Solar Energy

The total solar energy absorbed by Earth’s atmosphere, oceans and land masses is approximately 3,850,000 exajoules (EJ) per year. In 2002, this was more energy in one hour than the world used in one year.The amount of solar energy reaching the surface of the planet is so vast that in one year it is about twice as much as will ever be obtained from all of the Earth’s non-renewable resources of coal, oil, natural gas, and mined uranium combined.

Canada has plentiful solar energy resources, with the most extensive resources being found in southern Ontario, Quebec and the Prairies. The territories have a smaller potential, and less direct sunlight, because of their higher latitude.

Historically, the main applications of solar energy technologies in Canada have been for non-electric active solar system applications for space heating, water heating and drying crops and lumber. In 2001, there were more than 12,000 residential solar water heating systems and 300 commercial/ industrial solar hot water systems in use. These systems presently comprise a small fraction of Canada’s energy use, but some government studies suggest they could make up as much as five per cent of the country’s energy needs by the year 2025

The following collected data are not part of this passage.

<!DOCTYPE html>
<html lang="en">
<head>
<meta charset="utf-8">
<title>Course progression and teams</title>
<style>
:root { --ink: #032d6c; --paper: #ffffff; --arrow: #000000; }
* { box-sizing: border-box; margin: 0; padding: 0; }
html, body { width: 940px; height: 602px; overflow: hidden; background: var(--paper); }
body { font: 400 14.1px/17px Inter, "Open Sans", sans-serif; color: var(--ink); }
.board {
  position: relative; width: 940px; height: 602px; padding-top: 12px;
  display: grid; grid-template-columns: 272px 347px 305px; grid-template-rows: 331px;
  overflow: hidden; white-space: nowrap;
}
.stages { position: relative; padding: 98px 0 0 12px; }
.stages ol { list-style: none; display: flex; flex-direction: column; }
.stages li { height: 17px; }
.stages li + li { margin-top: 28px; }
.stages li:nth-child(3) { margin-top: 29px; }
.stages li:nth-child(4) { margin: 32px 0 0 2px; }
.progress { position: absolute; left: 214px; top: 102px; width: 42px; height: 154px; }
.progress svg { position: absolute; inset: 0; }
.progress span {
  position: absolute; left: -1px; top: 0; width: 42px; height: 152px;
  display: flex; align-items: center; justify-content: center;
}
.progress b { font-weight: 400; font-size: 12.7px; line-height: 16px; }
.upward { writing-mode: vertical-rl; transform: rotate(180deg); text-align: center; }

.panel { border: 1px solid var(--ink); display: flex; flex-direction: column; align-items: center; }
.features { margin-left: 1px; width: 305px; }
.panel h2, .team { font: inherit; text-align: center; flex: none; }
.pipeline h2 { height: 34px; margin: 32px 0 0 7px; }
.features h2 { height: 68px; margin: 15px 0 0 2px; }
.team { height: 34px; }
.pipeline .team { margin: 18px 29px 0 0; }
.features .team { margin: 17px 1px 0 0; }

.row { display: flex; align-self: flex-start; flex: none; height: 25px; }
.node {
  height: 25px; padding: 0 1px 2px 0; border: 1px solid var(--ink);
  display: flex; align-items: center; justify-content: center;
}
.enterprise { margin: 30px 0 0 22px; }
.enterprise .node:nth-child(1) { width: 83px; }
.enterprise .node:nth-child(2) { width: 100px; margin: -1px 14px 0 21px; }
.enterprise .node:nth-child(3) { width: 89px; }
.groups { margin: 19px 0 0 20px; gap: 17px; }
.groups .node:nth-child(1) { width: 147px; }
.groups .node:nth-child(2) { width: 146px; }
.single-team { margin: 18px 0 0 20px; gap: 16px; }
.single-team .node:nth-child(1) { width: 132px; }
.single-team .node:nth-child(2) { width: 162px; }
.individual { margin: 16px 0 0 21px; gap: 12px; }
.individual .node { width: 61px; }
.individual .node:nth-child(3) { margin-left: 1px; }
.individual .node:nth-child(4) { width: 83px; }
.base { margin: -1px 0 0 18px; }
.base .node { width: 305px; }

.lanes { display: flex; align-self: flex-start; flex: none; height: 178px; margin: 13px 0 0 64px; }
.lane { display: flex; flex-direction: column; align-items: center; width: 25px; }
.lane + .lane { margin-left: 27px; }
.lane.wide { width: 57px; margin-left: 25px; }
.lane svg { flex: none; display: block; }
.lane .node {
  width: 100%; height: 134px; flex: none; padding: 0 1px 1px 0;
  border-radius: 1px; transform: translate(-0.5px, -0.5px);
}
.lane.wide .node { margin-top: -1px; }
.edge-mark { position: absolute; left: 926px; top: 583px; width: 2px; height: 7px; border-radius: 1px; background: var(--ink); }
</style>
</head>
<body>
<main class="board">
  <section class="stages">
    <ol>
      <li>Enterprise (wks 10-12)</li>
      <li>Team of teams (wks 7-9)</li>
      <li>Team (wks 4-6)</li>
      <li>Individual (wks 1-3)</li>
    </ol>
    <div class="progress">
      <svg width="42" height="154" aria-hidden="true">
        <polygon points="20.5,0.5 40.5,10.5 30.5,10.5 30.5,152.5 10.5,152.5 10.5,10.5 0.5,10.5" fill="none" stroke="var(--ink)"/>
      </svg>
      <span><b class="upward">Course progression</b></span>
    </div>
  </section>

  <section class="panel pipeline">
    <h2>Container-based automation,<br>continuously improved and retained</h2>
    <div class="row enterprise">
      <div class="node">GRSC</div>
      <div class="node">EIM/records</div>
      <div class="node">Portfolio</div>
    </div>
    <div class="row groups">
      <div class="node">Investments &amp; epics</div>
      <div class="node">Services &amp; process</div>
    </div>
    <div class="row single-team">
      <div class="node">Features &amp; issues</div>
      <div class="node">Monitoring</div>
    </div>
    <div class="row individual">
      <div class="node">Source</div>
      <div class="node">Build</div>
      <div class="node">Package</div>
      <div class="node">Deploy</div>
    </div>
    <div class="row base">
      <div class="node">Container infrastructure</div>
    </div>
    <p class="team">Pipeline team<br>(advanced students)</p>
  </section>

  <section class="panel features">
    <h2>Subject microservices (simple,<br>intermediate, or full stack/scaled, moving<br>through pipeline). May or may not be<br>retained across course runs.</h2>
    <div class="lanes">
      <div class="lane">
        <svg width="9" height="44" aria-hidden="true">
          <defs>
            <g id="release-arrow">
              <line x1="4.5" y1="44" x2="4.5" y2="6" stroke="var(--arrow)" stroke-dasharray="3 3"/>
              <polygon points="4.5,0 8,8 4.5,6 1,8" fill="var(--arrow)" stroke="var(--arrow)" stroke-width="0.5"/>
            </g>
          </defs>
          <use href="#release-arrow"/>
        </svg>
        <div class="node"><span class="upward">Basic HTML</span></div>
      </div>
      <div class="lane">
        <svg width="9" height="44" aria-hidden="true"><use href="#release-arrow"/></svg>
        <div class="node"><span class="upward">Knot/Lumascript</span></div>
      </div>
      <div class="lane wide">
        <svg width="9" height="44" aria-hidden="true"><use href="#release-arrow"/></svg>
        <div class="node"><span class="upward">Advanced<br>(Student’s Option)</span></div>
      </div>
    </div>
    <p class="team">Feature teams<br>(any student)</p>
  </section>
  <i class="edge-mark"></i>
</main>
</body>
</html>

Solar power is the conversion of sunlight into electricity, either directly using photovoltaics (PV), or indirectly using concentrated solar power (CSP).

Solar thermal technologies can be used for water heating, space heating, space cooling and process heat generation.

Solar hot water systems use sunlight to heat water.